He was born a Baptist, but died a Universalist—one who believes that salvation is extended to all mankind. A life-long bachelor, he is survived by cousins on both sides of his family, Wallers and Georges, and by many nieces and nephews of his step-family, the Hedricks of Albany and Atlanta—some loved, some unloved; and, the feeling was mutual. He is also survived by his beloved cat, Prunella.

Mathews Funeral Home
Albany 229/435-xxxx

The Subject Is Enormous And Deep

11 Jan


Enormous And Deep


Date: Tue, 11 Jan 2000 08:16:54

Gabriel, gee, you must be really mad at me! I did NOT reject YOU, I am simply not up to commenting on those long philosophical swill letters. I don't know enough to do that, but you have inspired me to read about philosophy. I've bought several important books on the subject such as The Passion of the Western Mind by Richard Tarnas, and The Examined Life by Robert Nozick. The subject is enormous and deep. I remember at Columbia University, I had to drop philosophy because I didn't know what they were talking about. The fault is mine.

It is pure torture and God said, "You will just have to go to that little Unitarian church in Tallahassee if you don't want to be paralized from boredom." Honestly, that's what he said. He also dictated my book to me, but nobody believes it!
I don't know if I told you & Sue or not, but I received a letter dated Dec. 12 from the President of Mercer University, Dr. Kirby Godsey, praising the FGSS. He didn't have to. He doesn't know me. I never met the man, but to get such a letter from a progressive Baptist means a lot. I don't expect acceptance from fundamentalists. Anyway, it doesn't matter anymore. There's a great new collection of essays by Poet Randall Jarrell who said, "Poetry disappeared long ago, even for most intellectuals."

The public doesn't read it. Literary review poetry is written by poets for other poets. You can't exceed the beauty of Hardy, Frost, Stevens, and Yeats, and you can't outdo Alan Ginsberg for obscenity. So what's left? Only the FGSS.

I hope you and Sue are well. Jan 13 will be one month since my surgery but I still feel like a stab-wound victim. Tell Sue Mother is doing well but it's hell on earth with her only if I refused to take her to Episcopal services EVERY Sunday. I refuse to do it. Then she pouts for three days although she can take no part in those rote responsive readings, long weekly communion lines, and every last verse of hymns sung over an hour and 13 minutes. We just sit there like outsiders. It is pure torture and God said, "You will just have to go to that little Unitarian church in Tallahassee if you don't want to be paralized from boredom." Honestly, that's what he said. He also dictated my book to me, but nobody believes it!

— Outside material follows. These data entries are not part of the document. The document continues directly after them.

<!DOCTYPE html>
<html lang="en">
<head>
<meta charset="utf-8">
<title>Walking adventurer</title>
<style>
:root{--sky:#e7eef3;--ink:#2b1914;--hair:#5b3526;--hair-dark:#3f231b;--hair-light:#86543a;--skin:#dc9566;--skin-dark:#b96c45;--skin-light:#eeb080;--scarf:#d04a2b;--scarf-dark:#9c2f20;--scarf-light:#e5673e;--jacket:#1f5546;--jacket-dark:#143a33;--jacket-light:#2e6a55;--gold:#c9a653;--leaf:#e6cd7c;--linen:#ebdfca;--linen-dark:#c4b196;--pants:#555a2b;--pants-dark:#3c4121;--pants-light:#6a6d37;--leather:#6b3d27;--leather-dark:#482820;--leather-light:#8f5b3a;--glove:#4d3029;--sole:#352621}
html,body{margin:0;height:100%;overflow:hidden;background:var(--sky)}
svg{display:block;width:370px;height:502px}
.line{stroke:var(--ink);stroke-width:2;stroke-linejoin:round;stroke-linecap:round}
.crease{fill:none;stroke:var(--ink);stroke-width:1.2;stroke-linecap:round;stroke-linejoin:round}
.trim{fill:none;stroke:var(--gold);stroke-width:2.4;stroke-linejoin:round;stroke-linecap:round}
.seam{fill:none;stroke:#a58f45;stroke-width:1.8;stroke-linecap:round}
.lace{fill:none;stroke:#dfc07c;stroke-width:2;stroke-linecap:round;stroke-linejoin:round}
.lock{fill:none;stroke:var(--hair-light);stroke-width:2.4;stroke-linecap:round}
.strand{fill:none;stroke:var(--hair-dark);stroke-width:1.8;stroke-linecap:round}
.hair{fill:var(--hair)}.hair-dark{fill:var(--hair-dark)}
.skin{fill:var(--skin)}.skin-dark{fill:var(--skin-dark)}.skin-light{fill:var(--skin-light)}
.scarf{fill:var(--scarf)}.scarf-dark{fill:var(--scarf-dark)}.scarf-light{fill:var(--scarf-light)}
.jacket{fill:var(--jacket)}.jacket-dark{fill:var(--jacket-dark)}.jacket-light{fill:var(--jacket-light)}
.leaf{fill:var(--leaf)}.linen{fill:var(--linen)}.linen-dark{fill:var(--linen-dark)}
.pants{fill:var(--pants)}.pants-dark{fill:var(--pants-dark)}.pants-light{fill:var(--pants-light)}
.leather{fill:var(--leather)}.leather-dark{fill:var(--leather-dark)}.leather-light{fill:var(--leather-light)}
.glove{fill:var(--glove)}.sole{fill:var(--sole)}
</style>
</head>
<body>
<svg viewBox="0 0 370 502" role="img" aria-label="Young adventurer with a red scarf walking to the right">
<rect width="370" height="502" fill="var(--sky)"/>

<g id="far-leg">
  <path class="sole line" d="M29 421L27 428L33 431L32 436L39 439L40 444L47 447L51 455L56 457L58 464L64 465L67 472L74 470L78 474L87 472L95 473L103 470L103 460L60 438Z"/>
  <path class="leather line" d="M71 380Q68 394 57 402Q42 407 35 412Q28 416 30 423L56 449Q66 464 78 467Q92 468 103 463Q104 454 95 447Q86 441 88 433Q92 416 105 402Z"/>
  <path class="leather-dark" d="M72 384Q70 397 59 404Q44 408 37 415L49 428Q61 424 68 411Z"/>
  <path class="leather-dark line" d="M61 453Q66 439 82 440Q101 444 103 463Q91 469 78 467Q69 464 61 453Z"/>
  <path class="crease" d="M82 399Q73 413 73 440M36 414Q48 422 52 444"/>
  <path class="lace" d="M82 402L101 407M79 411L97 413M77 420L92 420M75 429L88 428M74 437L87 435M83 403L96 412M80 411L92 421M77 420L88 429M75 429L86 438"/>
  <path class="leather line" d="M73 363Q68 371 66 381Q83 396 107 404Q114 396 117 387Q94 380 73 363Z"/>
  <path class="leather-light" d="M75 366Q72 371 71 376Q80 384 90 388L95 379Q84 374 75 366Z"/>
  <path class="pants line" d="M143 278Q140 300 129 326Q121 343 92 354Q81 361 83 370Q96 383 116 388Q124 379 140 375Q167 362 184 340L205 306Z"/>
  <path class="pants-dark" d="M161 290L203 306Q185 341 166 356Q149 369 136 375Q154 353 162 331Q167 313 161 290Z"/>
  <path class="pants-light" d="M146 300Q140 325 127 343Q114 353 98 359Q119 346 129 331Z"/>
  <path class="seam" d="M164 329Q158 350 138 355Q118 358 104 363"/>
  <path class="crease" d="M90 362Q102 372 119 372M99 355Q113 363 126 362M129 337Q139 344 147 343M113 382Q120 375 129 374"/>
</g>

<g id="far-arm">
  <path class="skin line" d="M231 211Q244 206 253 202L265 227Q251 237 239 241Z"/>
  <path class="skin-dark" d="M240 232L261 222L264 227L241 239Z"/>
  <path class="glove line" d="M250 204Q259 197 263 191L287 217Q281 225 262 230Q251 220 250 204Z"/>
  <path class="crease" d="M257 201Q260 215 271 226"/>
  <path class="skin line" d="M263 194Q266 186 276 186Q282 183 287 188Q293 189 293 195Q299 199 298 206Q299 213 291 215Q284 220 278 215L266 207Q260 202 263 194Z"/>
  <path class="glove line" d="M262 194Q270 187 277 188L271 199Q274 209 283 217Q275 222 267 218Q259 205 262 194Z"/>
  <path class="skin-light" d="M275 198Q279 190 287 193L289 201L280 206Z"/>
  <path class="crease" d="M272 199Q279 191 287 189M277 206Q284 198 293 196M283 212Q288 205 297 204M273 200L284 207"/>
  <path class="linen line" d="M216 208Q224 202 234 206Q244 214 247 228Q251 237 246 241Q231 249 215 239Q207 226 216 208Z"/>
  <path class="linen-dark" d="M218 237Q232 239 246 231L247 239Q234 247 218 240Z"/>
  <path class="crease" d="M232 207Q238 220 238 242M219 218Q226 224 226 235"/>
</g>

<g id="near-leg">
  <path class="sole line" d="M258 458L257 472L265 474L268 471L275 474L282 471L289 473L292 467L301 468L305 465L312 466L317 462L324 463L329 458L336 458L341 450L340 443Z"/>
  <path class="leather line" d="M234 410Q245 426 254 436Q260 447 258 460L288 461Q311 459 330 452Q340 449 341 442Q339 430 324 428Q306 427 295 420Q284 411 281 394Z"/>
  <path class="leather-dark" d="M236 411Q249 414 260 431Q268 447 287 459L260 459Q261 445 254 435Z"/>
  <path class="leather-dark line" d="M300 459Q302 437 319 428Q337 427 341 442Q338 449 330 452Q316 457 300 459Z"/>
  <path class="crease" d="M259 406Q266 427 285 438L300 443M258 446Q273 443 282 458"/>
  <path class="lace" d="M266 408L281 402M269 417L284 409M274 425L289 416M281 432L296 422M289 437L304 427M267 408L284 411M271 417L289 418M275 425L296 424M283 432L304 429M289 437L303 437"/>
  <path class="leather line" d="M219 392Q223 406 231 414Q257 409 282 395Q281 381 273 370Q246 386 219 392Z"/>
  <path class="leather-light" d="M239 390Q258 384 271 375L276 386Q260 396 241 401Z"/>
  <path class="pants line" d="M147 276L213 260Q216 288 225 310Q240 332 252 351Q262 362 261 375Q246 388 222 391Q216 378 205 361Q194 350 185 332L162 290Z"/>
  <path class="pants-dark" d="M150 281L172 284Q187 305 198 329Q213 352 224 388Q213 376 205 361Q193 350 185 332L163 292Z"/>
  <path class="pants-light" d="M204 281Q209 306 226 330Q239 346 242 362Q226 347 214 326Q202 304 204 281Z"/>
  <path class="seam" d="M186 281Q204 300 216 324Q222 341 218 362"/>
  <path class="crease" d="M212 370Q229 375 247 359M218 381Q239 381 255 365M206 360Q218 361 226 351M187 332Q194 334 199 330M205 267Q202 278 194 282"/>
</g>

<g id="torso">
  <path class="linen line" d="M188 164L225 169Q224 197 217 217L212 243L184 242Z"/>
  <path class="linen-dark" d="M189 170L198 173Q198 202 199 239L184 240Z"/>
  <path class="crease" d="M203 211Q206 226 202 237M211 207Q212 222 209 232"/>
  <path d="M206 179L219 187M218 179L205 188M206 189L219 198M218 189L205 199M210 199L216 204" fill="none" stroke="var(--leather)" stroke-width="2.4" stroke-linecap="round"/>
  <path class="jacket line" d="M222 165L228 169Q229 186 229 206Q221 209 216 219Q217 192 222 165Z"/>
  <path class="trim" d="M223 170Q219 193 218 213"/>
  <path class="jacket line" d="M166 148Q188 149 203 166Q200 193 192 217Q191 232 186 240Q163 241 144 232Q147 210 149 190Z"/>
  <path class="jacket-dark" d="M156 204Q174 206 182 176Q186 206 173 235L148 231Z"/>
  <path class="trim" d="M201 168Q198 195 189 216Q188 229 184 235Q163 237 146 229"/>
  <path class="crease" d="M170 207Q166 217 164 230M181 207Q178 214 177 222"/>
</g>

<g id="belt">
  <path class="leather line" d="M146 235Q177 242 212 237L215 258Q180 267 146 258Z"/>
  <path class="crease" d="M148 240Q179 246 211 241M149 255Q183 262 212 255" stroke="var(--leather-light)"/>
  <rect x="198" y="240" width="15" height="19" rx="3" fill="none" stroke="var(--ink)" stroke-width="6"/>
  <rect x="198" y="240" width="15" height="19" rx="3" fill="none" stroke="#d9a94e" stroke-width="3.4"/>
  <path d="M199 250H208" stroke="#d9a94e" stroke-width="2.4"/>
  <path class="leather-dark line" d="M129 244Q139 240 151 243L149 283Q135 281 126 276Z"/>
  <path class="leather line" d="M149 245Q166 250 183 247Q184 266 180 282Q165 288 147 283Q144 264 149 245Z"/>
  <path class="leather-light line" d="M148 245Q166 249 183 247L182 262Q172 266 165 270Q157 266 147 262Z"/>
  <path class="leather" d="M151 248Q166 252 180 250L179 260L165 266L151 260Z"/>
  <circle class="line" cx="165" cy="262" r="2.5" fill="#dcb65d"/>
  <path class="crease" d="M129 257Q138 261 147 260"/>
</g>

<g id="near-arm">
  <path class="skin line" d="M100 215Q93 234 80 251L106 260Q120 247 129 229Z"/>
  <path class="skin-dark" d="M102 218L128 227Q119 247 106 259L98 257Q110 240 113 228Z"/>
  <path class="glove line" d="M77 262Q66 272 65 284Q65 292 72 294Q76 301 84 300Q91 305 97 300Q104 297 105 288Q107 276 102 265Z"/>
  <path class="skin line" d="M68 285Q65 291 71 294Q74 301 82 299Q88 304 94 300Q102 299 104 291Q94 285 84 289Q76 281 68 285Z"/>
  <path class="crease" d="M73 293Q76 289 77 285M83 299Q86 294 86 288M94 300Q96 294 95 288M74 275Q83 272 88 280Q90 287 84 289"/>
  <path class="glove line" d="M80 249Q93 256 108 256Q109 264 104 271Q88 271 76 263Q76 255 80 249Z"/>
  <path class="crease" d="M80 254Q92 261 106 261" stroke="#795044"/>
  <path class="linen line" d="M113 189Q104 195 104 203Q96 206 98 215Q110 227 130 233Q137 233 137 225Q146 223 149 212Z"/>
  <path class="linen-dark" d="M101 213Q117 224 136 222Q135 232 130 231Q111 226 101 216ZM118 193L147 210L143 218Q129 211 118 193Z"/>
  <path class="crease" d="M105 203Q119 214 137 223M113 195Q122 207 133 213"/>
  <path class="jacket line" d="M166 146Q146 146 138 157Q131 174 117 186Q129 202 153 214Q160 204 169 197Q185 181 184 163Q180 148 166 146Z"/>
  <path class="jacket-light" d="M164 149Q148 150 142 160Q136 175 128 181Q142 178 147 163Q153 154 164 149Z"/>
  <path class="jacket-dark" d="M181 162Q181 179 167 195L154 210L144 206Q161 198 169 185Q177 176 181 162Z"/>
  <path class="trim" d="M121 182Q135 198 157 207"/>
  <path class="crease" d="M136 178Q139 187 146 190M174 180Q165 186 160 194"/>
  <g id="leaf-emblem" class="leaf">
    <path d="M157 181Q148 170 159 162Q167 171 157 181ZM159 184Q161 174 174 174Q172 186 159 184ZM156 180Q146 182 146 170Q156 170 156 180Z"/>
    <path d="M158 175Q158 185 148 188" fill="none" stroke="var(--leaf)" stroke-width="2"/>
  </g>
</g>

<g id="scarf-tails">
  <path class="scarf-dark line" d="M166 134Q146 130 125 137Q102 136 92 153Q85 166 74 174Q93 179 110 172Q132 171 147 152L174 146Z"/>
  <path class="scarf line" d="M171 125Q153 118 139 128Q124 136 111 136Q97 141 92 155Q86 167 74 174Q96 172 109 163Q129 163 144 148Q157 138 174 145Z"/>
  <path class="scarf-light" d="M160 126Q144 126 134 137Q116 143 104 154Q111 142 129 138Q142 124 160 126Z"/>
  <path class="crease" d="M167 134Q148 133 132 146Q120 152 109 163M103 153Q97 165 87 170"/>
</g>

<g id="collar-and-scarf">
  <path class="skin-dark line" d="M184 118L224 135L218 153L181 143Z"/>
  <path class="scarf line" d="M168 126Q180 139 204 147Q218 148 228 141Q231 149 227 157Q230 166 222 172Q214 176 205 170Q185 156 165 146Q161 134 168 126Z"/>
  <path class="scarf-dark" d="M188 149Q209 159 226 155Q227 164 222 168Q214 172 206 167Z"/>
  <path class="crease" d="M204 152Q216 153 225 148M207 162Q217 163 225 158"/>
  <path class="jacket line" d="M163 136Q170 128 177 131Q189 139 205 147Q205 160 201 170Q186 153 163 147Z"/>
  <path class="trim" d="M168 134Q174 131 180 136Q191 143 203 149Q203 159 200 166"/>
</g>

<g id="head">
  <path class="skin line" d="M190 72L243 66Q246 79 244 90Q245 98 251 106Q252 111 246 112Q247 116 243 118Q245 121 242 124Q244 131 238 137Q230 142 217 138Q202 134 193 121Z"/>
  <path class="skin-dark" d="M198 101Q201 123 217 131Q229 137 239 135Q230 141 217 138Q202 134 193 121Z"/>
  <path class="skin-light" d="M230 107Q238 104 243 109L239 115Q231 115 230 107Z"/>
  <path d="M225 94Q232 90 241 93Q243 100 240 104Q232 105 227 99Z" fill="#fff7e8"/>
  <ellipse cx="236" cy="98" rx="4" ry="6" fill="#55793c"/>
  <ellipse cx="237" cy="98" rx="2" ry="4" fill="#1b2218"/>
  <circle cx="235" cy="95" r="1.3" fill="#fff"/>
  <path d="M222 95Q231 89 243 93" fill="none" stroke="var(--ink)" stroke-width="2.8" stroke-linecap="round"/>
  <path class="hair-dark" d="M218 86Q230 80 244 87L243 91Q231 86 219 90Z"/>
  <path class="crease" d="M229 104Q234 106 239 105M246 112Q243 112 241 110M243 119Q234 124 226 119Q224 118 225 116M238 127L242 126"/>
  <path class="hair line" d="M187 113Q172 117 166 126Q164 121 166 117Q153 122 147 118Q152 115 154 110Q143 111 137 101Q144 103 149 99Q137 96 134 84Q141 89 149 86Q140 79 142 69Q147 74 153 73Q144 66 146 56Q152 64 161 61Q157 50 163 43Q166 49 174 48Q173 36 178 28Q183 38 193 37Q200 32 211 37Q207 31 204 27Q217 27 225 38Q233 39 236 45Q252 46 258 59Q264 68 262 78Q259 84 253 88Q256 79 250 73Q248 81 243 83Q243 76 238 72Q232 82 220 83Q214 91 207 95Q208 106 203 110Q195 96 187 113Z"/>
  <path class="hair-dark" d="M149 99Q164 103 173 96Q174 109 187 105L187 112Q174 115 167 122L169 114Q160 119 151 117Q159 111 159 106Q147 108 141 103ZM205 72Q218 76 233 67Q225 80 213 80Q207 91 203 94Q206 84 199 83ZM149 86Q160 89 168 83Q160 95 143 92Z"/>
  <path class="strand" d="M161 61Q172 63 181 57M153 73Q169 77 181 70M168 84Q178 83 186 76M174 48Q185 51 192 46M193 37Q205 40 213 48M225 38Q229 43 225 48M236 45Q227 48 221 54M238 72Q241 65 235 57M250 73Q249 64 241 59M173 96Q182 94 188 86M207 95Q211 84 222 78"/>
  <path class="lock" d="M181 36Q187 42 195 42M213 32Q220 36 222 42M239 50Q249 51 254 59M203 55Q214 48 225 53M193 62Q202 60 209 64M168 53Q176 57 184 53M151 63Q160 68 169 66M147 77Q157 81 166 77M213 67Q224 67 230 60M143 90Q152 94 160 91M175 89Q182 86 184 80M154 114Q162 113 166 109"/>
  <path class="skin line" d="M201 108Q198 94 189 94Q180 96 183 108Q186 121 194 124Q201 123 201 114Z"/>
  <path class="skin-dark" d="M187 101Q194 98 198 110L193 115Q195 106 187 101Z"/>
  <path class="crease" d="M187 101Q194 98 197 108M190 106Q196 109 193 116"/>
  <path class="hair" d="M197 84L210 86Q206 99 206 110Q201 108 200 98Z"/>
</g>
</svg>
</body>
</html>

"Ignorance and virtue suck on the same straw. Souls grow on bones, but die beneath bankers' hours.""